IDEAS home Printed from https://ideas.repec.org/p/ags/uersib/148543.html
   My bibliography  Save this paper

Characteristics of Women Farm Operators and Their Farms

Author

Listed:
  • Hoppe, Robert
  • Korb, Penni

Abstract

Over the past three decades, the number of women-operated farms increased substantially. In 2007, women operated 14 percent of all U.S. farms, up from 5 percent in 1978. Women-operated farms increased in all sales classes, including farms with annual sales of $1 million or more. Most women farmers operated very small farms in 2007; about three-fourths of their farms had sales of less than $10,000. A small share of their farms (5 percent), however, sold $100,000 or more in farm products. About half of women-operated farms specialized in grazing livestock—beef cattle, horses, and sheep or goats. In addition to a principal operator, some farms have secondary operators.

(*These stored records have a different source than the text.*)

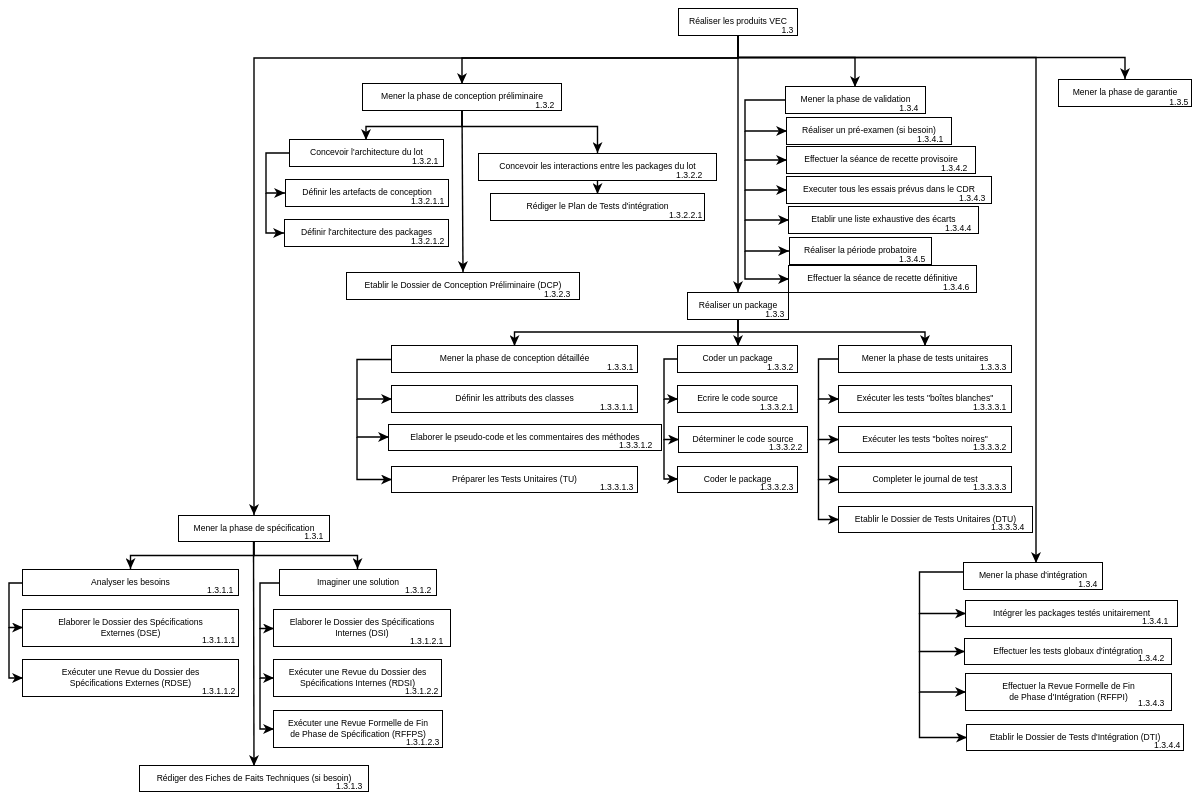
<!DOCTYPE html>
<html lang="fr">
<head>
<meta charset="utf-8">
<title>Organigramme des tâches</title>
<style>
:root { --ink: #000; --paper: #fff; }
* { box-sizing: border-box; }
html, body { margin: 0; overflow: hidden; background: var(--paper); }
.chart {
  position: relative; width: 1200px; height: 801px; overflow: hidden;
  background: var(--paper); color: var(--ink);
  font: 8.6px/11px "Liberation Sans", Arial, sans-serif;
}
.links { position: absolute; left: 0; top: 0; }
.links path { fill: none; stroke: var(--ink); stroke-width: 1.4; }
.links .to path, .links path.to { marker-end: url(#arrow); }
.links marker path { fill: var(--ink); stroke: none; marker-end: none; }
.node {
  --h: 26; --r: 4; --b: 0;
  position: absolute;
  left: calc(var(--x) * 1px - .7px); top: calc(var(--y) * 1px - .7px);
  width: calc(var(--w) * 1px + 1.4px); height: calc(var(--h) * 1px + 1.4px);
  display: flex; align-items: center; justify-content: center;
  border: 1.4px solid var(--ink); background: var(--paper);
  text-align: center; white-space: nowrap;
}
.node.tall { --h: 36; }
.code {
  position: absolute; line-height: 10px;
  right: calc(var(--r) * 1px - .7px); bottom: calc(var(--b) * 1px);
}
</style>
</head>
<body>
<main class="chart">
<svg class="links" width="1200" height="801" viewBox="0 0 1200 801" aria-hidden="true">
  <defs>
    <marker id="arrow" markerUnits="userSpaceOnUse" markerWidth="12" markerHeight="10" refX="11" refY="5" orient="auto">
      <path d="M11 5L0 10L3 5L0 0Z"/>
    </marker>
  </defs>
  <g class="to main-phases">
    <path d="M738 35V58H254V515"/>
    <path d="M738 35V58H462V84"/>
    <path d="M738 35V144V292"/>
    <path d="M738 35V57.5H855V87"/>
    <path d="M738 35V57.5H1036V563"/>
    <path d="M738 35V57.5H1125V79"/>
  </g>
  <g class="to preliminary-design">
    <path d="M462 110V126.5H366V140"/>
    <path d="M462 110V126.5H597.5V153"/>
    <path d="M462 110L463 272"/>
    <path d="M597.5 180V194"/>
    <path d="M290 153H266V193H285"/>
    <path d="M266 193V233H284"/>
  </g>
  <g class="to validation">
    <path d="M786 100H745V131H787"/>
    <path d="M745 131V160H787"/>
    <path d="M745 160V190H787"/>
    <path d="M745 190V220H789"/>
    <path d="M745 220V251H789"/>
    <path d="M745 251V279H789"/>
  </g>
  <g class="to package">
    <path d="M738 318V332H514.5V346"/>
    <path d="M738 318V346"/>
    <path d="M738 318V332H925V346"/>
    <path d="M392 359.5H357V399H392"/>
    <path d="M357 399V437H389"/>
    <path d="M357 437V479.5H392"/>
    <path d="M678 359H664V399H678"/>
    <path d="M664 399V439.5H679"/>
    <path d="M664 439V479H678"/>
    <path d="M839 359H818.5V399H839"/>
    <path d="M818.5 399V439.5H839"/>
    <path d="M818.5 439V479.5H839"/>
    <path d="M818.5 479V519.5H839"/>
  </g>
  <g class="to specification">
    <path d="M254 541V555.5H130.5V569"/>
    <path d="M254 541V555.5H357.5V569"/>
    <path d="M253.5 541L254 766"/>
    <path d="M23 583H9V627.5H23"/>
    <path d="M9 627V678H23"/>
    <path d="M280 583H260V628.5H274"/>
    <path d="M260 628V678H274"/>
    <path d="M260 678V729H274"/>
  </g>
  <g class="to integration">
    <path d="M964 572H919.5V613.5H966"/>
    <path d="M919.5 613V651.5H965"/>
    <path d="M919.5 651V692H966"/>
    <path d="M919.5 692V737.5H967"/>
  </g>
</svg>

<div class="node" style="--x:679;--y:9;--w:118">Réaliser les produits VEC<span class="code">1.3</span></div>

<section aria-label="Conception préliminaire">
  <div class="node" style="--x:363;--y:84;--w:198;--r:7">Mener la phase de conception préliminaire<span class="code">1.3.2</span></div>
  <div class="node" style="--x:290;--y:140;--w:153;--r:5">Concevoir l'architecture du lot<span class="code">1.3.2.1</span></div>
  <div class="node" style="--x:286;--y:180;--w:162">Définir les artefacts de conception<span class="code">1.3.2.1.1</span></div>
  <div class="node" style="--x:285;--y:220;--w:163">Définir l'architecture des packages<span class="code">1.3.2.1.2</span></div>
  <div class="node" style="--x:479;--y:154;--w:237;--r:14">Concevoir les interactions entre les packages du lot<span class="code">1.3.2.2</span></div>
  <div class="node" style="--x:491;--y:194;--w:213;--r:2">Rédiger le Plan de Tests d'intégration<span class="code">1.3.2.2.1</span></div>
  <div class="node" style="--x:347;--y:273;--w:232;--r:9">Etablir le Dossier de Conception Préliminaire (DCP)<span class="code">1.3.2.3</span></div>
</section>

<section aria-label="Validation">
  <div class="node" style="--x:786;--y:87;--w:139;--r:7">Mener la phase de validation<span class="code">1.3.4</span></div>
  <div class="node" style="--x:787;--y:118;--w:164;--r:8">Réaliser un pré-examen (si besoin)<span class="code">1.3.4.1</span></div>
  <div class="node" style="--x:787;--y:147;--w:188;--r:8">Effectuer la séance de recette provisoire<span class="code">1.3.4.2</span></div>
  <div class="node" style="--x:787;--y:177;--w:204;--r:6">Executer tous les essais prévus dans le CDR<span class="code">1.3.4.3</span></div>
  <div class="node" style="--x:789;--y:207;--w:189;--r:7">Etablir une liste exhaustive des écarts<span class="code">1.3.4.4</span></div>
  <div class="node" style="--x:790;--y:238;--w:141;--r:6">Réaliser la période probatoire<span class="code">1.3.4.5</span></div>
  <div class="node" style="--x:789;--y:266;--w:187;--r:7">Effectuer la séance de recette définitive<span class="code">1.3.4.6</span></div>
</section>

<section aria-label="Garantie">
  <div class="node" style="--x:1059;--y:80;--w:132;--r:3;--b:-1">Mener la phase de garantie<span class="code">1.3.5</span></div>
</section>

<section aria-label="Réalisation d'un package">
  <div class="node" style="--x:688;--y:293;--w:100">Réaliser un package<span class="code">1.3.3</span></div>
  <div class="node" style="--x:392;--y:346;--w:245">Mener la phase de conception détaillée<span class="code">1.3.3.1</span></div>
  <div class="node" style="--x:392;--y:386;--w:245">Définir les attributs des classes<span class="code">1.3.3.1.1</span></div>
  <div class="node" style="--x:389;--y:425;--w:272;--h:25;--r:9">Elaborer le pseudo-code et les commentaires des méthodes<span class="code">1.3.3.1.2</span></div>
  <div class="node" style="--x:392;--y:467;--w:245;--h:25">Préparer les Tests Unitaires (TU)<span class="code">1.3.3.1.3</span></div>
  <div class="node" style="--x:678;--y:346;--w:119">Coder un package<span class="code">1.3.3.2</span></div>
  <div class="node" style="--x:678;--y:386;--w:119">Ecrire le code source<span class="code">1.3.3.2.1</span></div>
  <div class="node" style="--x:679;--y:427;--w:128;--h:25;--r:5">Déterminer le code source<span class="code">1.3.3.2.2</span></div>
  <div class="node" style="--x:678;--y:467;--w:119;--h:25">Coder le package<span class="code">1.3.3.2.3</span></div>
  <div class="node" style="--x:839;--y:346;--w:172;--r:5">Mener la phase de tests unitaires<span class="code">1.3.3.3</span></div>
  <div class="node" style="--x:839;--y:386;--w:172;--r:5">Exécuter les tests "boîtes blanches"<span class="code">1.3.3.3.1</span></div>
  <div class="node" style="--x:839;--y:427;--w:172;--h:25;--r:5">Exécuter les tests "boîtes noires"<span class="code">1.3.3.3.2</span></div>
  <div class="node" style="--x:839;--y:467;--w:172;--h:25;--r:5">Completer le journal de test<span class="code">1.3.3.3.3</span></div>
  <div class="node" style="--x:839;--y:507;--w:193;--h:25;--r:8">Etablir le Dossier de Tests Unitaires (DTU)<span class="code">1.3.3.3.4</span></div>
</section>

<section aria-label="Spécification">
  <div class="node" style="--x:179;--y:516;--w:150;--h:25;--r:6">Mener la phase de spécification<span class="code">1.3.1</span></div>
  <div class="node" style="--x:23;--y:570;--w:215;--h:25;--r:5">Analyser les besoins<span class="code">1.3.1.1</span></div>
  <div class="node tall" style="--x:23;--y:610;--w:215;--r:3;--b:1">Elaborer le Dossier des Spécifications<br>Externes (DSE)<span class="code">1.3.1.1.1</span></div>
  <div class="node tall" style="--x:23;--y:660;--w:215;--r:3">Exécuter une Revue du Dossier des<br>Spécifications Externes (RDSE)<span class="code">1.3.1.1.2</span></div>
  <div class="node" style="--x:280;--y:570;--w:156;--h:25;--r:5">Imaginer une solution<span class="code">1.3.1.2</span></div>
  <div class="node tall" style="--x:274;--y:610;--w:176;--r:7">Elaborer le Dossier des Spécifications<br>Internes (DSI)<span class="code">1.3.1.2.1</span></div>
  <div class="node tall" style="--x:274;--y:660;--w:167;--r:3">Exécuter une Revue du Dossier des<br>Spécifications Internes (RDSI)<span class="code">1.3.1.2.2</span></div>
  <div class="node tall" style="--x:274;--y:711;--w:168;--r:3">Exécuter une Revue Formelle de Fin<br>de Phase de Spécification (RFFPS)<span class="code">1.3.1.2.3</span></div>
  <div class="node" style="--x:140;--y:766;--w:228;--h:25;--r:6">Rédiger des Fiches de Faits Techniques (si besoin)<span class="code">1.3.1.3</span></div>
</section>

<section aria-label="Intégration">
  <div class="node" style="--x:964;--y:563;--w:138;--r:5">Mener la phase d'intégration<span class="code">1.3.4</span></div>
  <div class="node" style="--x:966;--y:601;--w:211;--h:25;--r:9">Intégrer les packages testés unitairement<span class="code">1.3.4.1</span></div>
  <div class="node" style="--x:965;--y:639;--w:206;--h:25;--r:7;--b:1">Effectuer les tests globaux d'intégration<span class="code">1.3.4.2</span></div>
  <div class="node tall" style="--x:966;--y:674;--w:205;--r:7;--b:2">Effectuer la Revue Formelle de Fin<br>de Phase d'Intégration (RFFPI)<span class="code">1.3.4.3</span></div>
  <div class="node" style="--x:967;--y:725;--w:216;--h:25;--r:3">Etablir le Dossier de Tests d'Intégration (DTI)<span class="code">1.3.4.4</span></div>
</section>
</main>
</body>
</html>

If both principal and secondary operators are counted, the number of women operators in 2007 expands from 306,200 to nearly 1 million.

Suggested Citation

  • Hoppe, Robert & Korb, Penni, 2013. "Characteristics of Women Farm Operators and Their Farms," Economic Information Bulletin 148543, United States Department of Agriculture, Economic Research Service.
  • Handle: RePEc:ags:uersib:148543
    as

    Download full text from publisher

    File URL: http://purl.umn.edu/148543
    Download Restriction: no

    References listed on IDEAS

    as
    1. Durst, Ron L., 2009. "Federal Tax Policies and Farm Households," Economic Information Bulletin 58619, United States Department of Agriculture, Economic Research Service.
    2. Hoppe, Robert A. & MacDonald, James M. & Korb, Penelope J., 2010. "Small Farms in the United States: Persistence Under Pressure," Economic Information Bulletin 58300, United States Department of Agriculture, Economic Research Service.
    Full references (including those not matched with items on IDEAS)

    Citations

    Citations are extracted by the CitEc Project, subscribe to its RSS feed for this item.
    as


    Cited by:

    1. Deller, Steven & Conroy, Tessa, 2015. "An Exploratory Analysis of Women Farmers and Rural Economic Growth and Development," Staff Paper Series 580, University of Wisconsin, Agricultural and Applied Economics.
    2. Koirala, Krishna H. & Mishra, Ashok K. & Mohanty, Samarendu, 2014. "The Role of Gender in Agricultural Productivity in the Philippines: The Average Treatment Effect," 2015 Annual Meeting, January 31-February 3, 2015, Atlanta, Georgia 195705, Southern Agricultural Economics Association.
    3. Qushim, Berdikul & Gillespie, Jeffrey, 2016. "Women Farm Operators in the U.S. Meat Goat Production: Who is More Productive?," 2016 Annual Meeting, February 6-9, 2016, San Antonio, Texas 230004, Southern Agricultural Economics Association.
    4. Jeffrey Gillespie & Narayan Nyaupane & Brittany Dunn & Kenneth McMillin, 2016. "Why do farmers decide to produce meat goats? Evidence from the United States," Agriculture and Human Values, Springer;The Agriculture, Food, & Human Values Society (AFHVS), vol. 33(4), pages 911-927, December.

    More about this item

    Keywords

    farm operators; farm structure; farm women; female farm operators; female-operated farms; small farms; women farm operators; women-operated farms; women in agriculture; Agricultural and Food Policy;

    NEP fields

    This paper has been announced in the following NEP Reports:

    Statistics

    Access and download statistics

    Corrections

    All material on this site has been provided by the respective publishers and authors. You can help correct errors and omissions. When requesting a correction, please mention this item's handle: RePEc:ags:uersib:148543. See general information about how to correct material in RePEc.

    For technical questions regarding this item, or to correct its authors, title, abstract, bibliographic or download information, contact: (AgEcon Search). General contact details of provider: http://edirc.repec.org/data/ersgvus.html .

    If you have authored this item and are not yet registered with RePEc, we encourage you to do it here. This allows to link your profile to this item. It also allows you to accept potential citations to this item that we are uncertain about.

    If CitEc recognized a reference but did not link an item in RePEc to it, you can help with this form .

    If you know of missing items citing this one, you can help us creating those links by adding the relevant references in the same way as above, for each refering item. If you are a registered author of this item, you may also want to check the "citations" tab in your RePEc Author Service profile, as there may be some citations waiting for confirmation.

    Please note that corrections may take a couple of weeks to filter through the various RePEc services.

    IDEAS is a RePEc service hosted by the Research Division of the Federal Reserve Bank of St. Louis . RePEc uses bibliographic data supplied by the respective publishers.